::: Material supplied :::

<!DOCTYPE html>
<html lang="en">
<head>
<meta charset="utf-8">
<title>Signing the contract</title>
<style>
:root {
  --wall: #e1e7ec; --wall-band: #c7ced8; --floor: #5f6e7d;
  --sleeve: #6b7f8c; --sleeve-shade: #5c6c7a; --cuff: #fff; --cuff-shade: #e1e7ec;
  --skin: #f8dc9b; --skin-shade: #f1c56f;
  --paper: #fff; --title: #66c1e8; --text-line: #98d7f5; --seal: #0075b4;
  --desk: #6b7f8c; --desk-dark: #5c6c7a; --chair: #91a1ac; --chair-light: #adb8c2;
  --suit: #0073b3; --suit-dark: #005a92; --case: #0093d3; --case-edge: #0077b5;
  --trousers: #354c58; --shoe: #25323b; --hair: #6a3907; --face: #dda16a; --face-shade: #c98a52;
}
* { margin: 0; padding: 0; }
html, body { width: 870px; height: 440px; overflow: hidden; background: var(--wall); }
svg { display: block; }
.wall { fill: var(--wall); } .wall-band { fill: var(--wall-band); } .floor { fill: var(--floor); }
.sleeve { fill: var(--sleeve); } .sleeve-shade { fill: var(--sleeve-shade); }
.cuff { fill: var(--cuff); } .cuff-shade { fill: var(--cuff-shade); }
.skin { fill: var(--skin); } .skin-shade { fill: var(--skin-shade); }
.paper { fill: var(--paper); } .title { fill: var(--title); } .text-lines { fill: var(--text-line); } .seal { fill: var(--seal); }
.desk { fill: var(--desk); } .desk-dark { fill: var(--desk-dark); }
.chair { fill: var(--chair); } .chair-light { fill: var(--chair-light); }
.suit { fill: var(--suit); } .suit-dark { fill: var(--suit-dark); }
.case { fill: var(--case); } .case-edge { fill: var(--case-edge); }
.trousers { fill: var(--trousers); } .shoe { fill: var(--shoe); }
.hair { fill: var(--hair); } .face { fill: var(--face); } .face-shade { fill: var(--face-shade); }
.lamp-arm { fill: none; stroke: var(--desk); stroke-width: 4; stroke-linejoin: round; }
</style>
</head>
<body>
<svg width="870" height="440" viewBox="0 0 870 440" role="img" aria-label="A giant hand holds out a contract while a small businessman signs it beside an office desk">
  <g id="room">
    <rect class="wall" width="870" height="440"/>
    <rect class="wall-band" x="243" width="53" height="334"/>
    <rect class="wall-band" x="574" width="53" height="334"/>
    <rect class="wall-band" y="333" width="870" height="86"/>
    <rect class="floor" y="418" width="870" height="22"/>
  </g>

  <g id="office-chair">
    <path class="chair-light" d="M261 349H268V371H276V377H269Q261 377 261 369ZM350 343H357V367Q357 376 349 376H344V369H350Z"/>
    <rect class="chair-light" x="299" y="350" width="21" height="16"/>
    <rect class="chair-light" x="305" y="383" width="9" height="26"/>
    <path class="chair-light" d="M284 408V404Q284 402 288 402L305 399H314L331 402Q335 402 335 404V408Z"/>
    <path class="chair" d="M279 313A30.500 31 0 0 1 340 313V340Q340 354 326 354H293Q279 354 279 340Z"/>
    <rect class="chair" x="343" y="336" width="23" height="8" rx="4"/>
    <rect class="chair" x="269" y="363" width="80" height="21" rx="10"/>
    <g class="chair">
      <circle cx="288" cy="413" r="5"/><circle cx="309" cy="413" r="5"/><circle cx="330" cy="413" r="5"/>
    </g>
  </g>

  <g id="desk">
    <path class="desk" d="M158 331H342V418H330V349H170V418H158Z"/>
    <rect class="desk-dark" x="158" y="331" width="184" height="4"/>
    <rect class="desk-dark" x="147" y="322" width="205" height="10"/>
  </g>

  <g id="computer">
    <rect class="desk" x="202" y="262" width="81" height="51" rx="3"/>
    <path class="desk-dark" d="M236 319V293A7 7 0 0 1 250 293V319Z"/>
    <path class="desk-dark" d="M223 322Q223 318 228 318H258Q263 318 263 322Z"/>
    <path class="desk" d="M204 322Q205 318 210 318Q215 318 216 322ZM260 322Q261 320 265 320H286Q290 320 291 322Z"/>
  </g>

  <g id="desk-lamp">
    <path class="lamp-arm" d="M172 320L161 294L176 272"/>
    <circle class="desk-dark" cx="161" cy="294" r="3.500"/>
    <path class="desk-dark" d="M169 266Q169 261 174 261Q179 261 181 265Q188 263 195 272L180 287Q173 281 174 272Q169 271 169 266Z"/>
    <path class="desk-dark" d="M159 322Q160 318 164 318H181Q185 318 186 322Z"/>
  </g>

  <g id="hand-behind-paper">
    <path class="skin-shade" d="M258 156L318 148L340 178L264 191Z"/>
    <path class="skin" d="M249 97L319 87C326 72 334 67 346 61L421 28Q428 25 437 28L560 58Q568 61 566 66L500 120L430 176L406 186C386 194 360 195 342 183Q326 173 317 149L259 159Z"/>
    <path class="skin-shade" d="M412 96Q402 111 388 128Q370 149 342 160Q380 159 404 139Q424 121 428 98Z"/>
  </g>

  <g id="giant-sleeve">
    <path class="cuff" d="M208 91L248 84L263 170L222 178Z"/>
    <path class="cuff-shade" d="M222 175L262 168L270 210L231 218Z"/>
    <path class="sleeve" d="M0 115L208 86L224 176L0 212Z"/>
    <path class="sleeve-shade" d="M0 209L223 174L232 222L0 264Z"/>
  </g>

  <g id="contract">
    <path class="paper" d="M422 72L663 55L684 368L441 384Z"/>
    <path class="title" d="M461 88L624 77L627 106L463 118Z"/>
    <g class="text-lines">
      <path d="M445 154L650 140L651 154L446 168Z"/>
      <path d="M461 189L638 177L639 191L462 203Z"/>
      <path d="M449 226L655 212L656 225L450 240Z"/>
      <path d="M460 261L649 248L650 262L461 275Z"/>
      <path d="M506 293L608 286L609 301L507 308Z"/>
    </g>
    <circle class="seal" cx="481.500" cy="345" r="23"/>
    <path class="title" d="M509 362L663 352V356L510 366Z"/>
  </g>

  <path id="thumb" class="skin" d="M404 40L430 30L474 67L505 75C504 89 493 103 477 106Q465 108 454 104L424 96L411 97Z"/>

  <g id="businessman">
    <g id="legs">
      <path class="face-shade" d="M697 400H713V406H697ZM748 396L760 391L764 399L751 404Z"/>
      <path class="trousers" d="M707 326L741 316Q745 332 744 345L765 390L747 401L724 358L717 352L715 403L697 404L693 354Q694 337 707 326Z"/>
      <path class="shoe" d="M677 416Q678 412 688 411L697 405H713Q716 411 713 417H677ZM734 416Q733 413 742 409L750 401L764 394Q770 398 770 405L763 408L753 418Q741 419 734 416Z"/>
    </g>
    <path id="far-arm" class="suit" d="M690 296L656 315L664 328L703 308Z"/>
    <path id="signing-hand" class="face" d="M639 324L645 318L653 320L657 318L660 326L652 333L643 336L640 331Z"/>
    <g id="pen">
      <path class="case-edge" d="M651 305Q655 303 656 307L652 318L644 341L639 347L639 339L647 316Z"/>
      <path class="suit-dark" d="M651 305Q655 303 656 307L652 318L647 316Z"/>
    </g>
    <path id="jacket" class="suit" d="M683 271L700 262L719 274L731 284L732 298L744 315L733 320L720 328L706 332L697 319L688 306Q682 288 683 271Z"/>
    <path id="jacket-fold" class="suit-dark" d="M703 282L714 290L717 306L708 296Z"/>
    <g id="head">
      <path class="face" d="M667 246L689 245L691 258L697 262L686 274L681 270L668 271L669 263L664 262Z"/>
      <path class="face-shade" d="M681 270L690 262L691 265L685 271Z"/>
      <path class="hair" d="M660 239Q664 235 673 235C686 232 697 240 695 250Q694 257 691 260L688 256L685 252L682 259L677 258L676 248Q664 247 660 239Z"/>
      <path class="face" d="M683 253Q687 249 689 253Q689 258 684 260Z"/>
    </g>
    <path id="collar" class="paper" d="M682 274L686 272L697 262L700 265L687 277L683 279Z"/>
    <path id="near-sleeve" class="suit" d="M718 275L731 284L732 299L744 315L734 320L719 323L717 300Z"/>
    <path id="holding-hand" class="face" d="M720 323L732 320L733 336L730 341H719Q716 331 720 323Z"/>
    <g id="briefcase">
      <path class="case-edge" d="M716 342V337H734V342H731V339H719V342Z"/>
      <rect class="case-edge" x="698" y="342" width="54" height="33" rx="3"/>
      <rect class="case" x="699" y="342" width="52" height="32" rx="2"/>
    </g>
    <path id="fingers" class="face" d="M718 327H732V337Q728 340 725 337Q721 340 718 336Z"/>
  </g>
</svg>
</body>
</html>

:::

» Your instructions
Select the lines in this material that hold the word "floor", leaving none out.

» Solution
  --wall: #e1e7ec; --wall-band: #c7ced8; --floor: #5f6e7d;
.wall { fill: var(--wall); } .wall-band { fill: var(--wall-band); } .floor { fill: var(--floor); }
    <rect class="floor" y="418" width="870" height="22"/>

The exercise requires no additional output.